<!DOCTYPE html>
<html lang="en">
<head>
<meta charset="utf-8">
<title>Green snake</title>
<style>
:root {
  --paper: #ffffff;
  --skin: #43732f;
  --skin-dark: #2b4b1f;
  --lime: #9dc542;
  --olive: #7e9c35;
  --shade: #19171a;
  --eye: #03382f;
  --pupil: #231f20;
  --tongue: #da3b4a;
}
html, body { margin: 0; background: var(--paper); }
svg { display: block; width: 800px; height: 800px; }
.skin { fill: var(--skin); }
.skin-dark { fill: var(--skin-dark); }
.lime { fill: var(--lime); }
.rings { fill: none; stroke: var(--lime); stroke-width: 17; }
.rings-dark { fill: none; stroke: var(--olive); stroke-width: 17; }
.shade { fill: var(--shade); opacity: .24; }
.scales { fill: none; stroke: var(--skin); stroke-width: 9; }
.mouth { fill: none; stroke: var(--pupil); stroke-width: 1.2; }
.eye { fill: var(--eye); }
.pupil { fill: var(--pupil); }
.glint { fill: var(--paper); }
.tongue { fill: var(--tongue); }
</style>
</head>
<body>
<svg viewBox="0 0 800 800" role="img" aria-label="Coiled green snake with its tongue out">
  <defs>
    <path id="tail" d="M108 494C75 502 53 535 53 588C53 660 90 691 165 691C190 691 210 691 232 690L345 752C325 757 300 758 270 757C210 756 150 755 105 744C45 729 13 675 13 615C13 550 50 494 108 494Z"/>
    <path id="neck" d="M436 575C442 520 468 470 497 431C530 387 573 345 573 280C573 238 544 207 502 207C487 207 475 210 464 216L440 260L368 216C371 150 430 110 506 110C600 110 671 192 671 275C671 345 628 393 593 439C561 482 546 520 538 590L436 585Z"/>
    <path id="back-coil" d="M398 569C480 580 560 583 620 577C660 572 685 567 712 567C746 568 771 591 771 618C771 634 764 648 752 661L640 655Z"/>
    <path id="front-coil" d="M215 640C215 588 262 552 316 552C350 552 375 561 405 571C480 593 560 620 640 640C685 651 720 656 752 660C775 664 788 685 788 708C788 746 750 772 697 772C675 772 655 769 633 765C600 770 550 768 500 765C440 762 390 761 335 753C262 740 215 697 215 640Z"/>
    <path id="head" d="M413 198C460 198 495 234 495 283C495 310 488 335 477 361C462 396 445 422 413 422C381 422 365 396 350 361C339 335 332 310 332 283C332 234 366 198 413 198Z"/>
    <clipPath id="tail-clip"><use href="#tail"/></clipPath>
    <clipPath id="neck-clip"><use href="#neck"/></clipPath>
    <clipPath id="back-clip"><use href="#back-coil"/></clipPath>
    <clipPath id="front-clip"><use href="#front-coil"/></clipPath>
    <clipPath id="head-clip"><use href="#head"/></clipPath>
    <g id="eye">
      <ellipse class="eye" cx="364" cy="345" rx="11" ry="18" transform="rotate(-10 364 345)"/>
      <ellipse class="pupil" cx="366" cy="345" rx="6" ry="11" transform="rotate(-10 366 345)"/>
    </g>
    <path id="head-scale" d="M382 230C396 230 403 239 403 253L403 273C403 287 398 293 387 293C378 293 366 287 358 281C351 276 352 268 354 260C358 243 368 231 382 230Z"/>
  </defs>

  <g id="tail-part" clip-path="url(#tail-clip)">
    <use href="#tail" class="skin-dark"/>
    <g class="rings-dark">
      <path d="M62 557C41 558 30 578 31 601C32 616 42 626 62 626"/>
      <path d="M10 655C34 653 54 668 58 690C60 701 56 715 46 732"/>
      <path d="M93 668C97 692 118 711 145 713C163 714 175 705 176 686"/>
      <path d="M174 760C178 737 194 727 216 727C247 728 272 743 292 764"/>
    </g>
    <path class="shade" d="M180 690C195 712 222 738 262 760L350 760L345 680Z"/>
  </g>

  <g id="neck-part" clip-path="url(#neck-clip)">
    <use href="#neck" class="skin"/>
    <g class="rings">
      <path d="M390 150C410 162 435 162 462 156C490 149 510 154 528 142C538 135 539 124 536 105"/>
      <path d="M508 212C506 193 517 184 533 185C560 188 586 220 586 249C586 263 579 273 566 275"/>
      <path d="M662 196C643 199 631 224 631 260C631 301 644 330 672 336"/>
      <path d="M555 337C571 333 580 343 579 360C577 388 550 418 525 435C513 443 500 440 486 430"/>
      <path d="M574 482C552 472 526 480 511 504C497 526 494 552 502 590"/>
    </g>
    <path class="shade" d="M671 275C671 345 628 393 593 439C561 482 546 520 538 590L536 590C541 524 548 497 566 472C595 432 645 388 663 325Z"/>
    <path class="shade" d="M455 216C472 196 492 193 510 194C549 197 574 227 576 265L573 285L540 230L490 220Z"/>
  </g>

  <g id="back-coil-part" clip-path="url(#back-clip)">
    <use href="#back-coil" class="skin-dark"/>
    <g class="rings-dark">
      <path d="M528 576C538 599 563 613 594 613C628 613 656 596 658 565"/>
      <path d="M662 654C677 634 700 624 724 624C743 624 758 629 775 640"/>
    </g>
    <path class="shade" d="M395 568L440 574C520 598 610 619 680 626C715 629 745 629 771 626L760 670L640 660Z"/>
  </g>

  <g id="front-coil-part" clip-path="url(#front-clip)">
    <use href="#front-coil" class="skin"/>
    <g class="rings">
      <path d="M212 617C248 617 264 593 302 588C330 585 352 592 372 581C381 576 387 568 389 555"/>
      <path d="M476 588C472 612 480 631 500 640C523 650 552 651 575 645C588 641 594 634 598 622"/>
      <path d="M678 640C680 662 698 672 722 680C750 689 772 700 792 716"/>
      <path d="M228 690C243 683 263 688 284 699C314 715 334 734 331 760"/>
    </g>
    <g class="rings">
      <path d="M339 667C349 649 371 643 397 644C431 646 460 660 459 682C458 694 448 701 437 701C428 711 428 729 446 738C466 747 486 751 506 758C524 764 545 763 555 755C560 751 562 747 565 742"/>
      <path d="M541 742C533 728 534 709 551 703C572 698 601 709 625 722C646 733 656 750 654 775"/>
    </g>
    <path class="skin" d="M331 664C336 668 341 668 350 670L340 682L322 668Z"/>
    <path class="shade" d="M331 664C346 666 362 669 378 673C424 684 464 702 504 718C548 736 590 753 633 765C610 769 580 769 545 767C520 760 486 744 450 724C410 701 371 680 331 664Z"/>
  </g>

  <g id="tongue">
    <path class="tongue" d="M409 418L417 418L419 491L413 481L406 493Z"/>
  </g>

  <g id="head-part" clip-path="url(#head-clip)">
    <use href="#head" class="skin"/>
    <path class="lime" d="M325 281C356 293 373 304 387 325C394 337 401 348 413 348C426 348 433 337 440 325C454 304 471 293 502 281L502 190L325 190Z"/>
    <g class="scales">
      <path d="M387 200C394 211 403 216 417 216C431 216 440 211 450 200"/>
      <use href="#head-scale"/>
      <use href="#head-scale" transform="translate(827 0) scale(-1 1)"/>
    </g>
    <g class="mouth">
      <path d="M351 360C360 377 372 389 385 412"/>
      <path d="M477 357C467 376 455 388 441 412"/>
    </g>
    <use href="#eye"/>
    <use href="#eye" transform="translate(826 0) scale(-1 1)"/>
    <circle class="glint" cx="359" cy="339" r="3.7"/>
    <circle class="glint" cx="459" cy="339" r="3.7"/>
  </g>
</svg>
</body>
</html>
......
→ **Work request**
Output every entry exactly as it appears.

→ **Solution for this task**
<!DOCTYPE html>
<html lang="en">
<head>
<meta charset="utf-8">
<title>Green snake</title>
<style>
:root {
  --paper: #ffffff;
  --skin: #43732f;
  --skin-dark: #2b4b1f;
  --lime: #9dc542;
  --olive: #7e9c35;
  --shade: #19171a;
  --eye: #03382f;
  --pupil: #231f20;
  --tongue: #da3b4a;
}
html, body { margin: 0; background: var(--paper); }
svg { display: block; width: 800px; height: 800px; }
.skin { fill: var(--skin); }
.skin-dark { fill: var(--skin-dark); }
.lime { fill: var(--lime); }
.rings { fill: none; stroke: var(--lime); stroke-width: 17; }
.rings-dark { fill: none; stroke: var(--olive); stroke-width: 17; }
.shade { fill: var(--shade); opacity: .24; }
.scales { fill: none; stroke: var(--skin); stroke-width: 9; }
.mouth { fill: none; stroke: var(--pupil); stroke-width: 1.2; }
.eye { fill: var(--eye); }
.pupil { fill: var(--pupil); }
.glint { fill: var(--paper); }
.tongue { fill: var(--tongue); }
</style>
</head>
<body>
<svg viewBox="0 0 800 800" role="img" aria-label="Coiled green snake with its tongue out">
  <defs>
    <path id="tail" d="M108 494C75 502 53 535 53 588C53 660 90 691 165 691C190 691 210 691 232 690L345 752C325 757 300 758 270 757C210 756 150 755 105 744C45 729 13 675 13 615C13 550 50 494 108 494Z"/>
    <path id="neck" d="M436 575C442 520 468 470 497 431C530 387 573 345 573 280C573 238 544 207 502 207C487 207 475 210 464 216L440 260L368 216C371 150 430 110 506 110C600 110 671 192 671 275C671 345 628 393 593 439C561 482 546 520 538 590L436 585Z"/>
    <path id="back-coil" d="M398 569C480 580 560 583 620 577C660 572 685 567 712 567C746 568 771 591 771 618C771 634 764 648 752 661L640 655Z"/>
    <path id="front-coil" d="M215 640C215 588 262 552 316 552C350 552 375 561 405 571C480 593 560 620 640 640C685 651 720 656 752 660C775 664 788 685 788 708C788 746 750 772 697 772C675 772 655 769 633 765C600 770 550 768 500 765C440 762 390 761 335 753C262 740 215 697 215 640Z"/>
    <path id="head" d="M413 198C460 198 495 234 495 283C495 310 488 335 477 361C462 396 445 422 413 422C381 422 365 396 350 361C339 335 332 310 332 283C332 234 366 198 413 198Z"/>
    <clipPath id="tail-clip"><use href="#tail"/></clipPath>
    <clipPath id="neck-clip"><use href="#neck"/></clipPath>
    <clipPath id="back-clip"><use href="#back-coil"/></clipPath>
    <clipPath id="front-clip"><use href="#front-coil"/></clipPath>
    <clipPath id="head-clip"><use href="#head"/></clipPath>
    <g id="eye">
      <ellipse class="eye" cx="364" cy="345" rx="11" ry="18" transform="rotate(-10 364 345)"/>
      <ellipse class="pupil" cx="366" cy="345" rx="6" ry="11" transform="rotate(-10 366 345)"/>
    </g>
    <path id="head-scale" d="M382 230C396 230 403 239 403 253L403 273C403 287 398 293 387 293C378 293 366 287 358 281C351 276 352 268 354 260C358 243 368 231 382 230Z"/>
  </defs>

  <g id="tail-part" clip-path="url(#tail-clip)">
    <use href="#tail" class="skin-dark"/>
    <g class="rings-dark">
      <path d="M62 557C41 558 30 578 31 601C32 616 42 626 62 626"/>
      <path d="M10 655C34 653 54 668 58 690C60 701 56 715 46 732"/>
      <path d="M93 668C97 692 118 711 145 713C163 714 175 705 176 686"/>
      <path d="M174 760C178 737 194 727 216 727C247 728 272 743 292 764"/>
    </g>
    <path class="shade" d="M180 690C195 712 222 738 262 760L350 760L345 680Z"/>
  </g>

  <g id="neck-part" clip-path="url(#neck-clip)">
    <use href="#neck" class="skin"/>
    <g class="rings">
      <path d="M390 150C410 162 435 162 462 156C490 149 510 154 528 142C538 135 539 124 536 105"/>
      <path d="M508 212C506 193 517 184 533 185C560 188 586 220 586 249C586 263 579 273 566 275"/>
      <path d="M662 196C643 199 631 224 631 260C631 301 644 330 672 336"/>
      <path d="M555 337C571 333 580 343 579 360C577 388 550 418 525 435C513 443 500 440 486 430"/>
      <path d="M574 482C552 472 526 480 511 504C497 526 494 552 502 590"/>
    </g>
    <path class="shade" d="M671 275C671 345 628 393 593 439C561 482 546 520 538 590L536 590C541 524 548 497 566 472C595 432 645 388 663 325Z"/>
    <path class="shade" d="M455 216C472 196 492 193 510 194C549 197 574 227 576 265L573 285L540 230L490 220Z"/>
  </g>

  <g id="back-coil-part" clip-path="url(#back-clip)">
    <use href="#back-coil" class="skin-dark"/>
    <g class="rings-dark">
      <path d="M528 576C538 599 563 613 594 613C628 613 656 596 658 565"/>
      <path d="M662 654C677 634 700 624 724 624C743 624 758 629 775 640"/>
    </g>
    <path class="shade" d="M395 568L440 574C520 598 610 619 680 626C715 629 745 629 771 626L760 670L640 660Z"/>
  </g>

  <g id="front-coil-part" clip-path="url(#front-clip)">
    <use href="#front-coil" class="skin"/>
    <g class="rings">
      <path d="M212 617C248 617 264 593 302 588C330 585 352 592 372 581C381 576 387 568 389 555"/>
      <path d="M476 588C472 612 480 631 500 640C523 650 552 651 575 645C588 641 594 634 598 622"/>
      <path d="M678 640C680 662 698 672 722 680C750 689 772 700 792 716"/>
      <path d="M228 690C243 683 263 688 284 699C314 715 334 734 331 760"/>
    </g>
    <g class="rings">
      <path d="M339 667C349 649 371 643 397 644C431 646 460 660 459 682C458 694 448 701 437 701C428 711 428 729 446 738C466 747 486 751 506 758C524 764 545 763 555 755C560 751 562 747 565 742"/>
      <path d="M541 742C533 728 534 709 551 703C572 698 601 709 625 722C646 733 656 750 654 775"/>
    </g>
    <path class="skin" d="M331 664C336 668 341 668 350 670L340 682L322 668Z"/>
    <path class="shade" d="M331 664C346 666 362 669 378 673C424 684 464 702 504 718C548 736 590 753 633 765C610 769 580 769 545 767C520 760 486 744 450 724C410 701 371 680 331 664Z"/>
  </g>

  <g id="tongue">
    <path class="tongue" d="M409 418L417 418L419 491L413 481L406 493Z"/>
  </g>

  <g id="head-part" clip-path="url(#head-clip)">
    <use href="#head" class="skin"/>
    <path class="lime" d="M325 281C356 293 373 304 387 325C394 337 401 348 413 348C426 348 433 337 440 325C454 304 471 293 502 281L502 190L325 190Z"/>
    <g class="scales">
      <path d="M387 200C394 211 403 216 417 216C431 216 440 211 450 200"/>
      <use href="#head-scale"/>
      <use href="#head-scale" transform="translate(827 0) scale(-1 1)"/>
    </g>
    <g class="mouth">
      <path d="M351 360C360 377 372 389 385 412"/>
      <path d="M477 357C467 376 455 388 441 412"/>
    </g>
    <use href="#eye"/>
    <use href="#eye" transform="translate(826 0) scale(-1 1)"/>
    <circle class="glint" cx="359" cy="339" r="3.7"/>
    <circle class="glint" cx="459" cy="339" r="3.7"/>
  </g>
</svg>
</body>
</html>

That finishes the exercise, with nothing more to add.